▶ AIM OF THE EXERCISE
Provide only the number of lines below in which the string "span" occurs.

++++ PROVIDED RECORDS

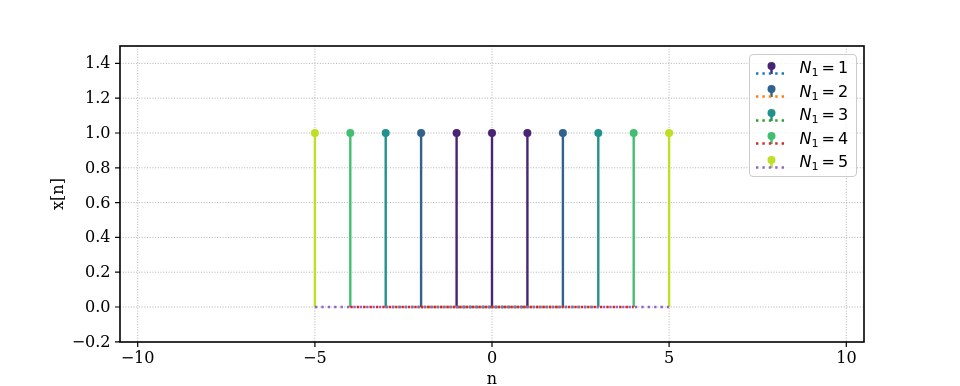
<!DOCTYPE html>
<html lang="en">
<head>
<meta charset="utf-8">
<title>Stem plot of x[n]</title>
<style>
:root {
  --ink: #000;
  --grid: #b0b0b0;
  --legend-line: #ccc;
  --n1: #482475;
  --n2: #30628d;
  --n3: #21918c;
  --n4: #42be71;
  --n5: #bddf26;
  --base1: #1f77b4;
  --base2: #ff7f0e;
  --base3: #2ca02c;
  --base4: #d62728;
  --base5: #9467bd;
}
* { box-sizing: border-box; margin: 0; padding: 0; }
html, body { width: 960px; height: 386px; overflow: hidden; background: #fff; }
.chart {
  position: relative; width: 960px; height: 386px; overflow: hidden;
  color: var(--ink); font: 16px/20px "DejaVu Serif", "Noto Serif", serif;
}
.plot { position: absolute; left: 0; top: 0; display: block; }
.grid { stroke: var(--grid); stroke-width: 1; stroke-dasharray: 1 1.7; }
.ticks { stroke: var(--ink); stroke-width: 1.2; }
.frame { fill: none; stroke: var(--ink); stroke-width: 1.6; }
.stem { stroke-width: 2.4; }
.base { stroke-width: 2.4; stroke-dasharray: 2.4 4; }
.s1 { stroke: var(--n1); fill: var(--n1); }
.s2 { stroke: var(--n2); fill: var(--n2); }
.s3 { stroke: var(--n3); fill: var(--n3); }
.s4 { stroke: var(--n4); fill: var(--n4); }
.s5 { stroke: var(--n5); fill: var(--n5); }
.b1 { stroke: var(--base1); }
.b2 { stroke: var(--base2); }
.b3 { stroke: var(--base3); }
.b4 { stroke: var(--base4); }
.b5 { stroke: var(--base5); }
.y-labels, .x-labels, .legend { list-style: none; }
.y-labels {
  position: absolute; left: 60px; top: 46px; width: 50.5px; height: 313.2px;
  display: flex; flex-direction: column;
}
.y-labels li { flex: 1; display: flex; align-items: center; justify-content: flex-end; white-space: nowrap; }
.x-labels {
  position: absolute; left: 49px; top: 348px; width: 886px;
  display: grid; grid-template-columns: repeat(5, 1fr); text-align: center;
}
.x-title { position: absolute; left: 120px; top: 369px; width: 744px; height: 17px; text-align: center; }
.y-title {
  position: absolute; left: 28px; top: 184px; width: 60px; text-align: center;
  transform: rotate(-90deg);
}
.legend {
  position: absolute; left: 748.5px; top: 54px; width: 108px; height: 122.5px;
  padding: 1.5px 0 0 5px; border: 1.4px solid var(--legend-line); border-radius: 4px;
  background: rgba(255, 255, 255, .8);
  font-family: "DejaVu Sans", sans-serif;
}
.legend li { height: 23.5px; display: flex; align-items: center; gap: 11px; white-space: nowrap; }
.legend svg { flex: none; display: block; }
.legend sub { font-size: 11.2px; line-height: 0; vertical-align: -3px; }
.legend .equals { margin: 0 3px; }
</style>
</head>
<body>
<main class="chart">
  <svg class="plot" width="960" height="386" viewBox="0 0 960 386" role="img" aria-label="Stems of height 1 from n = -5 to n = 5">
    <defs>
      <g id="stem">
        <line class="stem" y1="133" y2="307"/>
        <circle cy="133" r="4" stroke="none"/>
      </g>
    </defs>
    <g class="grid">
      <path d="M137.7 46V342M314.9 46V342M492 46V342M669.1 46V342M846.3 46V342"/>
      <path d="M120 307H864M120 272.2H864M120 237.4H864M120 202.6H864M120 167.8H864M120 133H864M120 98.2H864M120 63.4H864"/>
    </g>
    <g class="ticks">
      <path d="M137.7 342v5M314.9 342v5M492 342v5M669.1 342v5M846.3 342v5"/>
      <path d="M120 341.8h-5M120 307h-5M120 272.2h-5M120 237.4h-5M120 202.6h-5M120 167.8h-5M120 133h-5M120 98.2h-5M120 63.4h-5"/>
    </g>
    <g class="stems">
      <use href="#stem" class="s5" x="314.9"/>
      <use href="#stem" class="s4" x="350.3"/>
      <use href="#stem" class="s3" x="385.7"/>
      <use href="#stem" class="s2" x="421.1"/>
      <use href="#stem" class="s1" x="456.6"/>
      <use href="#stem" class="s1" x="492"/>
      <use href="#stem" class="s1" x="527.4"/>
      <use href="#stem" class="s2" x="562.9"/>
      <use href="#stem" class="s3" x="598.3"/>
      <use href="#stem" class="s4" x="633.7"/>
      <use href="#stem" class="s5" x="669.1"/>
    </g>
    <g class="baselines">
      <line class="base b1" x1="456.6" x2="527.4" y1="307" y2="307"/>
      <line class="base b2" x1="421.1" x2="562.9" y1="307" y2="307"/>
      <line class="base b3" x1="385.7" x2="598.3" y1="307" y2="307"/>
      <line class="base b4" x1="350.3" x2="633.7" y1="307" y2="307"/>
      <line class="base b5" x1="314.9" x2="669.1" y1="307" y2="307"/>
    </g>
    <rect class="frame" x="120" y="46" width="744" height="296"/>
  </svg>

  <ul class="y-labels">
    <li>1.4</li><li>1.2</li><li>1.0</li><li>0.8</li><li>0.6</li><li>0.4</li><li>0.2</li><li>0.0</li><li>−0.2</li>
  </ul>
  <ul class="x-labels">
    <li>−10</li><li>−5</li><li>0</li><li>5</li><li>10</li>
  </ul>
  <p class="y-title">x[n]</p>
  <p class="x-title">n</p>

  <ul class="legend">
    <li>
      <svg width="34" height="23" viewBox="0 0 34 23"><g class="s1"><line class="stem" x1="16.5" x2="16.5" y1="9" y2="17"/><circle cx="16.5" cy="9" r="4" stroke="none"/></g><line class="base b1" x1="1" x2="33" y1="16.5" y2="16.5"/></svg>
      <span><i>N</i><sub>1</sub><span class="equals">=</span>1</span>
    </li>
    <li>
      <svg width="34" height="23" viewBox="0 0 34 23"><g class="s2"><line class="stem" x1="16.5" x2="16.5" y1="9" y2="17"/><circle cx="16.5" cy="9" r="4" stroke="none"/></g><line class="base b2" x1="1" x2="33" y1="16.5" y2="16.5"/></svg>
      <span><i>N</i><sub>1</sub><span class="equals">=</span>2</span>
    </li>
    <li>
      <svg width="34" height="23" viewBox="0 0 34 23"><g class="s3"><line class="stem" x1="16.5" x2="16.5" y1="9" y2="17"/><circle cx="16.5" cy="9" r="4" stroke="none"/></g><line class="base b3" x1="1" x2="33" y1="16.5" y2="16.5"/></svg>
      <span><i>N</i><sub>1</sub><span class="equals">=</span>3</span>
    </li>
    <li>
      <svg width="34" height="23" viewBox="0 0 34 23"><g class="s4"><line class="stem" x1="16.5" x2="16.5" y1="9" y2="17"/><circle cx="16.5" cy="9" r="4" stroke="none"/></g><line class="base b4" x1="1" x2="33" y1="16.5" y2="16.5"/></svg>
      <span><i>N</i><sub>1</sub><span class="equals">=</span>4</span>
    </li>
    <li>
      <svg width="34" height="23" viewBox="0 0 34 23"><g class="s5"><line class="stem" x1="16.5" x2="16.5" y1="9" y2="17"/><circle cx="16.5" cy="9" r="4" stroke="none"/></g><line class="base b5" x1="1" x2="33" y1="16.5" y2="16.5"/></svg>
      <span><i>N</i><sub>1</sub><span class="equals">=</span>5</span>
    </li>
  </ul>
</main>
</body>
</html>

++++++++

▶ COMPLETED TASK
5